Now playing at more multiplexes than art houses in my area:
And that’s not just because the pending franchise has gotten off to a very shaky start with last summer’s THE MUMMY flop, and is in danger of being scrapped altogether, but because there’s no way he would’ve been able to build upon the concept to make such a beautifully bizarre love story thriller as THE SHAPE OF WATER under a big studio banner.
Del Toro, co-writing with Vanessa Taylor, infringes on no copyrights here, as the amphibian man here is never referred to as “Gill-man,” but it uses the basics as obvious jumping off points for the premise of “what if the creature got the girl?”
Set in 1962 Baltimore, the film is told from the point of view of Sally Hawkins as Elisa, a mute cleaning lady who works the night shift at a secret government laboratory. We get a look into Elisa’s lonely world up front as we see her eat pie with her neighbor Giles (Richard Jenkins), a depressed, closeted artist who loves watching old musicals on TV. Elisa and Giles live in rundown apartments above a movie palace theater, so del Toro works in his love for cinema there too.
At Elisa’s work, where she converses in sign language with her co-worker Zelda (Octavia Spencer, again playing the help), she learns that a aquatic creature is being held in a huge metal water tank at the facility, and that it’s being tortured by Colonel Richard Strickland (a deliciously creepy Michael Shannon) who captured it in South America.
Elisa makes friends with the amphibian man (played by actor / contortionist Doug Jones) by feeding it hard boiled eggs, and teaching him how to sign, and a romance forms. When she finds out that they’re going to dissect him, over protest by scientist Robert Hoffstetler (Michael Stuhlbarg), she plots to help him escape.
The escape sequence, among other elements, gave me flashbacks to Ron Howard’s 1984 rom com SPLASH, which had Tom Hanks falling for Daryl Hannah as a mermaid who he rescues from a secret lab, but that did nothing to hinder the spell this film so sweetly casts.
Back at Elisa’s apartment where the fish guy mostly stays in a bathtub filled with salt and some chemicals that Hoffstetler gave her, they consummate their relationship.

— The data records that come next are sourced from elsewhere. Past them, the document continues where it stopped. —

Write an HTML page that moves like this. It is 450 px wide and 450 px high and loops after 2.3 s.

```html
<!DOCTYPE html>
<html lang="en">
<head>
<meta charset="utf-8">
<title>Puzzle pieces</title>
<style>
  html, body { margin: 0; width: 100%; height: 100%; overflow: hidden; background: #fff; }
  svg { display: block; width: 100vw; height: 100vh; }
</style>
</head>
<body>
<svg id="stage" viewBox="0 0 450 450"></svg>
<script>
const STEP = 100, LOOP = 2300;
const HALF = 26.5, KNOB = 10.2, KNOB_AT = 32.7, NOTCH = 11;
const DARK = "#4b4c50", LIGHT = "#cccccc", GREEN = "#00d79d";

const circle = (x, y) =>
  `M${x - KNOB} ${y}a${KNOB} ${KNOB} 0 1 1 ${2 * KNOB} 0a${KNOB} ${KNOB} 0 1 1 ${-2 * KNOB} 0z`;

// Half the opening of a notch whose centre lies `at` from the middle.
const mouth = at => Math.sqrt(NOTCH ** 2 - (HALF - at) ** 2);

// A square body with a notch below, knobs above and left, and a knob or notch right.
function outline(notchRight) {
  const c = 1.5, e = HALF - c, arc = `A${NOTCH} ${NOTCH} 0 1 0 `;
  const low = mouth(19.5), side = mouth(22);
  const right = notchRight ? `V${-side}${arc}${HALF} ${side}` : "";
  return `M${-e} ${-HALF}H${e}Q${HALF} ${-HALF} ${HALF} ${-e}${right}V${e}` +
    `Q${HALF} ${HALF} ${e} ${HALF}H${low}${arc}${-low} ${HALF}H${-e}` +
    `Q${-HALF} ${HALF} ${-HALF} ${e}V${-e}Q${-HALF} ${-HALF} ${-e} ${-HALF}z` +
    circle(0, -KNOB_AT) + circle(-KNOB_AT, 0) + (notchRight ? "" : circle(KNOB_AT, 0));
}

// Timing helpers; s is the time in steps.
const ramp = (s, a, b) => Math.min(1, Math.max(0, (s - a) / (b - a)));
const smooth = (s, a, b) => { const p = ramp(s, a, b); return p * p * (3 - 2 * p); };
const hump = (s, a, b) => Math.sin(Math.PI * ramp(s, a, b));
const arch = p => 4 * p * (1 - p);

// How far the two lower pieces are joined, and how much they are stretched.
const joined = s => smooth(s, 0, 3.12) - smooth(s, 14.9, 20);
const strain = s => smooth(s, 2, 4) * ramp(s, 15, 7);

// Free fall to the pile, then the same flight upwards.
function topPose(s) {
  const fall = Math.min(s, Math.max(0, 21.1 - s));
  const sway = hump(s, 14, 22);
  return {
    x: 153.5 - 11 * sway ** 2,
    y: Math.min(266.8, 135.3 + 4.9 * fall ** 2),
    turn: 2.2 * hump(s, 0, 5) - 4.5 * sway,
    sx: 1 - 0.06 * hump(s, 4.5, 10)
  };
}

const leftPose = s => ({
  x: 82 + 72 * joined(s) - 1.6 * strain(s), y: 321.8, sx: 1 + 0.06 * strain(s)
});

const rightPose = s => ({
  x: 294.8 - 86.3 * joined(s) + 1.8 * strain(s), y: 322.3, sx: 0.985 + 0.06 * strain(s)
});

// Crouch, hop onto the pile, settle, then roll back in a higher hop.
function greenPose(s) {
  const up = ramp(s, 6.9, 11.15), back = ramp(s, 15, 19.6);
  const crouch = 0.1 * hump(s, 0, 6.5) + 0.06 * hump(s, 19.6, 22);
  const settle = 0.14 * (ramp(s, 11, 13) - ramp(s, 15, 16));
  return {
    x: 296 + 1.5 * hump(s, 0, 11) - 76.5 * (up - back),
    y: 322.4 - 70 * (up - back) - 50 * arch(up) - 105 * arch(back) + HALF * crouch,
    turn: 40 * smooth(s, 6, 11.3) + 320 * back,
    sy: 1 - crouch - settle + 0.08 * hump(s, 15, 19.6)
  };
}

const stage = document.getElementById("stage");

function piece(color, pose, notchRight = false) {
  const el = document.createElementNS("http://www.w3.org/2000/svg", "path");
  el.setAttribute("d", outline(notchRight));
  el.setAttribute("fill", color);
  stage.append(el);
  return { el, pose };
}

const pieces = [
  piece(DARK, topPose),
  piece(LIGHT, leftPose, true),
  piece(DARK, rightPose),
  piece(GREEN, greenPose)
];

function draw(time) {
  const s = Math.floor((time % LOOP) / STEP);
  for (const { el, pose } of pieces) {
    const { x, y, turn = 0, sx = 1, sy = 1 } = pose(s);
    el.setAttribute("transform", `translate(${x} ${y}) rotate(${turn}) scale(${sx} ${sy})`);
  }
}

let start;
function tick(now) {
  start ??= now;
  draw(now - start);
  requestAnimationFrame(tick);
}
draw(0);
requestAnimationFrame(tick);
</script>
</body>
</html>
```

While the movie contains much grotesque imagery concerning such things as Strickland’s bitten off fingers, and a cat being eaten, the love scenes are as tasteful and touching as scenes between amphibians and humans can possibly be.
You just may need to suspend disbelief considering such premises like that by putting towels under the door you can fill the bathroom of a crumbling apartment completely to the ceiling with water, but if you can do that you’re in for some visual treats courtesy of cinematographer Dan Laustsen.
Without speaking, Hawkins puts in a wonderfully communicative performance that shows fluid chemistry with Jones’ creature, and has a great moment standing up to Shannon’s evil Strickland.
She is a large part of what makes the small, dark off-kilter fantasy THE SHAPE OF WATER del Toro’s most emotionally affecting work yet.
Maybe this means that more established filmmakers should turn down franchise work to go off on their own to make movies inspired by concepts they wouldn’t be allowed to do in those big studio entries. I mean, it sure worked for del Toro.